Further to my post yesterday on the insanity of shipping Spanish flu through the mail: What sort of screening is used when sending biotoxins to research labs?
You might think it would be difficult for a terrorist to obtain genes from the smallpox virus, or a similarly vicious pathogen. Well, it’s not.
Armed with a fake email address, a would-be bioterrorist could probably order the building blocks of a deadly biological weapon online, and receive them by post within weeks.
That’s the sobering reality uncovered by a New Scientist investigation into the bioterror risks posed by the booming business of gene synthesis. Dozens of biotech firms now offer to synthesise complete genes from the chemical components of DNA. Yet some are carrying out next to no checks on what they are being asked to make, or by whom. It raises the frightening prospect of terrorists mail-ordering genes for key bioweapon agents such as smallpox, and using them to engineer new and deadly pathogens.
Customers typically submit sequences by email or via a form available on a company’s website. The companies then construct the specified genes and mail them back a few weeks later, usually spliced into a bacterium such as Escherichia coli. New Scientist approached 16 such firms, identified by a Google search, to ask whether they screened orders for DNA sequences that might pose a bioterror threat.

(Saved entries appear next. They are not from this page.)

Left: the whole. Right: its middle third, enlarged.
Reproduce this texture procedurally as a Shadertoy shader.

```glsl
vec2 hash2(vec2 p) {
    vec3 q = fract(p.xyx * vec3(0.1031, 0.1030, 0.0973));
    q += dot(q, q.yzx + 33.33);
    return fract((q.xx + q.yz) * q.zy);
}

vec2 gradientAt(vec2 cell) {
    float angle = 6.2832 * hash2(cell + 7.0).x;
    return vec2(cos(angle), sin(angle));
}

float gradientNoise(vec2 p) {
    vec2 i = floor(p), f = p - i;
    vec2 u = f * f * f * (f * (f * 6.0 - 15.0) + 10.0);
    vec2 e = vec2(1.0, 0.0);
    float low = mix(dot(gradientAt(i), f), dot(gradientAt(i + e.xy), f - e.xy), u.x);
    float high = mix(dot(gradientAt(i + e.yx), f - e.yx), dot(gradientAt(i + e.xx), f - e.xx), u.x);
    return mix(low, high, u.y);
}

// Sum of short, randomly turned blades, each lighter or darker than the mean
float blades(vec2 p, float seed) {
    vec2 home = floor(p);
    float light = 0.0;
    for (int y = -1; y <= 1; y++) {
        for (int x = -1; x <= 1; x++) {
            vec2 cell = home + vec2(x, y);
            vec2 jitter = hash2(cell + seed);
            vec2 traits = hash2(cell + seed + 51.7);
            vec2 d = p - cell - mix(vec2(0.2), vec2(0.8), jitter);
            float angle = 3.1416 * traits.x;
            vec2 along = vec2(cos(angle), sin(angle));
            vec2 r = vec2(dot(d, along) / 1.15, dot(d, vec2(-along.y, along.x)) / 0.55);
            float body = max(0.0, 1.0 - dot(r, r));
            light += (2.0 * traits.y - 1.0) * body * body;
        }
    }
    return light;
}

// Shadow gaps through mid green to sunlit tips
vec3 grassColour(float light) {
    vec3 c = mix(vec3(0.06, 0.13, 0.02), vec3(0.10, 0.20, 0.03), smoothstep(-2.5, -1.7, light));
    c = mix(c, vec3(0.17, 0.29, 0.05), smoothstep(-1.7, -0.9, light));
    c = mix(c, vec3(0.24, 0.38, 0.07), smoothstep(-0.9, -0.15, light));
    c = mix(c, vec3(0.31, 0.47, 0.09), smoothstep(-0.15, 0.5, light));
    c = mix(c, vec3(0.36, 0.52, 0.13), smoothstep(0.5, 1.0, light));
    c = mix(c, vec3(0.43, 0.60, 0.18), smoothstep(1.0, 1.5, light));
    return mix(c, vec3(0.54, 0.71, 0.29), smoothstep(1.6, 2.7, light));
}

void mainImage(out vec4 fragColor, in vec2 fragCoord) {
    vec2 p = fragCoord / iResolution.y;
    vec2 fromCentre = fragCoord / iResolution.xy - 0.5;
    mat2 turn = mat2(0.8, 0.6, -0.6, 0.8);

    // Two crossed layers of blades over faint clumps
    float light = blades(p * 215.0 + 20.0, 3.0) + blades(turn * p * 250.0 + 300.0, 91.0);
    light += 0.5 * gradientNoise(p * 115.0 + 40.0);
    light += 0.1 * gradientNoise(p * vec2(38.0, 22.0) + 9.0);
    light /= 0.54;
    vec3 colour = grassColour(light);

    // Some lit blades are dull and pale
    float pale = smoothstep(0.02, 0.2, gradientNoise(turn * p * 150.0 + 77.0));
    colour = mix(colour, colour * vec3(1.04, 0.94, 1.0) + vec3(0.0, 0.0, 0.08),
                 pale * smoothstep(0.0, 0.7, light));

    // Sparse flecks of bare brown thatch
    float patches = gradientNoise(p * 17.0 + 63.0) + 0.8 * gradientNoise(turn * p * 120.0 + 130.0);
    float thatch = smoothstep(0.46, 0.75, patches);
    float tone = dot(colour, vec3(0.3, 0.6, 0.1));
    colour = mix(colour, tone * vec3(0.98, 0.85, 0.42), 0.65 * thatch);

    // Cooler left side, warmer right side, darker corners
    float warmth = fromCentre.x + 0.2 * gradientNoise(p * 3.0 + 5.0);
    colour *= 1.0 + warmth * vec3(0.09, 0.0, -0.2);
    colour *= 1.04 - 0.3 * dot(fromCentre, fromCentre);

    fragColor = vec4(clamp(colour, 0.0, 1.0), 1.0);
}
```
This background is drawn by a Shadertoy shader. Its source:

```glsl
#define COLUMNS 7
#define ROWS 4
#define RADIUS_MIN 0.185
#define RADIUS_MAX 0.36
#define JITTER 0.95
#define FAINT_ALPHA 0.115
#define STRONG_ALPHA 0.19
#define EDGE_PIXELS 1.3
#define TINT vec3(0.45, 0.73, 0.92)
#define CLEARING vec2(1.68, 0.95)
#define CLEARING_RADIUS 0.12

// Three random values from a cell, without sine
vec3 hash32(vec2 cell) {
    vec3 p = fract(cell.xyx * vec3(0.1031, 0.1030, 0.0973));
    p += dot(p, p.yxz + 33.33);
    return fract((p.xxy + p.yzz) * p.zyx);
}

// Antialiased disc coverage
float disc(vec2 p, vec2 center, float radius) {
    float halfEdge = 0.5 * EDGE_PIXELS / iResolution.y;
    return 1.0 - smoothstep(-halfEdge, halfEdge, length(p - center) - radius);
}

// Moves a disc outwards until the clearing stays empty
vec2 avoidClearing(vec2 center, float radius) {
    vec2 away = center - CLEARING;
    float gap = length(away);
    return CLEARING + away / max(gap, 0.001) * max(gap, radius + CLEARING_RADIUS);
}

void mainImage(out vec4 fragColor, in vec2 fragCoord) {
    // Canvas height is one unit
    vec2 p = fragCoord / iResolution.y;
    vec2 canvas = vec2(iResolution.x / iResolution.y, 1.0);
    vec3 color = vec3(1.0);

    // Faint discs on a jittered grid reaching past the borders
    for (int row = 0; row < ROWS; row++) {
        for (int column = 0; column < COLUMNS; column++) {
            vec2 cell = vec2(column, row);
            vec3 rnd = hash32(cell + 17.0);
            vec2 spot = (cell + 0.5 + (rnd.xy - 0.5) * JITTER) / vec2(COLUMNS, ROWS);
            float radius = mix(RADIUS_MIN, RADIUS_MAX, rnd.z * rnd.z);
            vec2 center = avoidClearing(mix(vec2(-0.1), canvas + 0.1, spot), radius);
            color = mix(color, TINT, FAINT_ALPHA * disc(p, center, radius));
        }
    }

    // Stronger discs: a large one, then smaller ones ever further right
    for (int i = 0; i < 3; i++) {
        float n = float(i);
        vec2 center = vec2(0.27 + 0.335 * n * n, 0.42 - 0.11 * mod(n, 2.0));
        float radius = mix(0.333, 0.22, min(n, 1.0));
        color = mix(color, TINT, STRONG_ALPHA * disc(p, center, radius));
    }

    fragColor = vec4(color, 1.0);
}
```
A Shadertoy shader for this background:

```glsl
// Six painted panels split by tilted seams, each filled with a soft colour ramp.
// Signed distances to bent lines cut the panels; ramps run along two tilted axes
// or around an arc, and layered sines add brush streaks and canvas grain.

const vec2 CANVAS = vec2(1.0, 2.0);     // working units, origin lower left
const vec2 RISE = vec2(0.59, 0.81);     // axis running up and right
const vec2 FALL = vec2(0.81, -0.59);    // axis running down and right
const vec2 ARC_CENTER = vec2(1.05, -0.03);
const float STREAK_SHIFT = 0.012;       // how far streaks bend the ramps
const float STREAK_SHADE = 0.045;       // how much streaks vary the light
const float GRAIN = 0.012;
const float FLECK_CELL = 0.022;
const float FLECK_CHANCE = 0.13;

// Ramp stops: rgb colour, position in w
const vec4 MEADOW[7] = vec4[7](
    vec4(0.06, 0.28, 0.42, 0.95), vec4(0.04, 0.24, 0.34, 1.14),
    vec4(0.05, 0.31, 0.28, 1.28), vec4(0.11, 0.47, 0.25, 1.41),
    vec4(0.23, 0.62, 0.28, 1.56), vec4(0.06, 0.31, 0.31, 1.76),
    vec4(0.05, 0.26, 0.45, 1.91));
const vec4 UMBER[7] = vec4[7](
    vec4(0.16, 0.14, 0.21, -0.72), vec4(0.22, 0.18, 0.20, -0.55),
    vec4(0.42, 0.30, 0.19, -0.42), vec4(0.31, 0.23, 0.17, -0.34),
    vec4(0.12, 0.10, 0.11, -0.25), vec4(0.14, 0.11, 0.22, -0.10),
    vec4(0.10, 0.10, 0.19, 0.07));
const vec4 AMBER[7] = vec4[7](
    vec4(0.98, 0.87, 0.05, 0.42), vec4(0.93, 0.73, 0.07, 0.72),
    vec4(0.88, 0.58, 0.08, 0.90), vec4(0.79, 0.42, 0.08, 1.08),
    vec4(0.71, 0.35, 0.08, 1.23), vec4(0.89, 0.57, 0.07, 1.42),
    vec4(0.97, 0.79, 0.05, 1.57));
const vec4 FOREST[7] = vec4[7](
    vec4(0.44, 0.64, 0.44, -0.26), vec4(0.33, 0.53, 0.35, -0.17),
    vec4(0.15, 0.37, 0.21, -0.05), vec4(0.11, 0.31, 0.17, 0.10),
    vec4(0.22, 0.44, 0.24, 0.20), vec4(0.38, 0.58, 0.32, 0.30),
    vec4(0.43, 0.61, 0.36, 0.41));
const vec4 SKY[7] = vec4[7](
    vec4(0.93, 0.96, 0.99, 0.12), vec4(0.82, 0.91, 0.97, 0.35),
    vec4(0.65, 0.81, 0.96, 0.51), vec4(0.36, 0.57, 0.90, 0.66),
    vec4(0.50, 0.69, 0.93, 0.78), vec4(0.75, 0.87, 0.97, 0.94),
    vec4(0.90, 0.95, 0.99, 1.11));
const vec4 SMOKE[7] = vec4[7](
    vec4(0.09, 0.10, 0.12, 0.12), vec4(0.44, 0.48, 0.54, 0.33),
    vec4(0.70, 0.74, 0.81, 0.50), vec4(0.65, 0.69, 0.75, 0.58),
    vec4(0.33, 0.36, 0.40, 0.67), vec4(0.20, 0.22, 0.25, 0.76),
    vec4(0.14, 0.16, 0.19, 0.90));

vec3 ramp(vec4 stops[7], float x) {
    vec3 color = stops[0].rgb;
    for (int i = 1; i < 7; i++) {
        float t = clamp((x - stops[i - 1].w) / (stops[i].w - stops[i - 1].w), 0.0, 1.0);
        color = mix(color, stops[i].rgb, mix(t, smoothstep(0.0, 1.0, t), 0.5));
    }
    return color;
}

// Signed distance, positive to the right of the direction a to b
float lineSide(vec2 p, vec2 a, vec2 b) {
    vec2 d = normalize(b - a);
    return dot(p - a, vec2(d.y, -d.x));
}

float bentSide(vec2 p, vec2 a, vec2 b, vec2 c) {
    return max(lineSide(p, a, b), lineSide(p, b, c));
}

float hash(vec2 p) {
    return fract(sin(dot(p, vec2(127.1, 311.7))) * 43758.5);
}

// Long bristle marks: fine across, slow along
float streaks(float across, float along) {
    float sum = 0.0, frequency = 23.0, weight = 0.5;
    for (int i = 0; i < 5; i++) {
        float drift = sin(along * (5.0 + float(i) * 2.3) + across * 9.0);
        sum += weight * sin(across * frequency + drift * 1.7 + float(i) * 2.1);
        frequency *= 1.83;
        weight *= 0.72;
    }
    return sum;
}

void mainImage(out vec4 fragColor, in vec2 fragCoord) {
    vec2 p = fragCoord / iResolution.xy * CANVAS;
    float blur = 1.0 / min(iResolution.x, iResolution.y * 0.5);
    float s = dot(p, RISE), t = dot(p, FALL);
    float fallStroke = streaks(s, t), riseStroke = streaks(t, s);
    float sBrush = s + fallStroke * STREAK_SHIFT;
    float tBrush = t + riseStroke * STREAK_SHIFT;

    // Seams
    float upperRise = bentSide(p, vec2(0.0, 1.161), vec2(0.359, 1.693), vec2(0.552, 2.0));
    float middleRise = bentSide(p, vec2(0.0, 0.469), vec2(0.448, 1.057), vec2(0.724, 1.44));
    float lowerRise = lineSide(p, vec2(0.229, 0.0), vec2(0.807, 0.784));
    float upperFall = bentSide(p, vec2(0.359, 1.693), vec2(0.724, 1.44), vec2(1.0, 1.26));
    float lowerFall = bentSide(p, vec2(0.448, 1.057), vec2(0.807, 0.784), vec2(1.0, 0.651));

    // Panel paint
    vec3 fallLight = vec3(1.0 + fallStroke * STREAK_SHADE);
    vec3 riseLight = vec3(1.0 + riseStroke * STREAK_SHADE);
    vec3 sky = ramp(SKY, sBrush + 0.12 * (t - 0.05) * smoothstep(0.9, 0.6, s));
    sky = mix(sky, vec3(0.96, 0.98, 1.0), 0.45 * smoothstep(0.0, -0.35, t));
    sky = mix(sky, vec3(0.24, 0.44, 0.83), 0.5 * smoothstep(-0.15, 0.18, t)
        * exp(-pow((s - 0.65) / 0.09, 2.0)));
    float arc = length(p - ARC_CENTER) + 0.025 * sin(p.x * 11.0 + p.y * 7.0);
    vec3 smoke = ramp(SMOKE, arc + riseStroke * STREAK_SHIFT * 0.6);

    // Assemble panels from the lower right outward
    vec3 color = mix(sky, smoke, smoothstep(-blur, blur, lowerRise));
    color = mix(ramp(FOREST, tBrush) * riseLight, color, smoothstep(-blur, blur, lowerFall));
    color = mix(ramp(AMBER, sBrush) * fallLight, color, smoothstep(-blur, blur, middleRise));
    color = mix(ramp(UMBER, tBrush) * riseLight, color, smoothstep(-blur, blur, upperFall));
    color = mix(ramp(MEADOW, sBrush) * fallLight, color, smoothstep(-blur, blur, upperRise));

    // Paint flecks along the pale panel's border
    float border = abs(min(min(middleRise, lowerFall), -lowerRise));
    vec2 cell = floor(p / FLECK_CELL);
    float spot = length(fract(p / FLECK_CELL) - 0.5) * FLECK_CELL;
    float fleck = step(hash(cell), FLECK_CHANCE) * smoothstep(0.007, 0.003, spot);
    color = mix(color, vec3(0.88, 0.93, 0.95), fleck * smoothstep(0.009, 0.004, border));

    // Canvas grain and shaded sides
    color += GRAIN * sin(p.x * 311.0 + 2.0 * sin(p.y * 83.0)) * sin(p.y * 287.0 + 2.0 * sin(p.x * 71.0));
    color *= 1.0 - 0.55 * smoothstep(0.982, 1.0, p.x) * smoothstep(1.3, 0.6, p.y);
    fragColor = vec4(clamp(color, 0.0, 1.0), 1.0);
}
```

Of the 12 companies that replied, just five said they screen every sequence received. Four said they screen some sequences, and three admitted not screening sequences at all.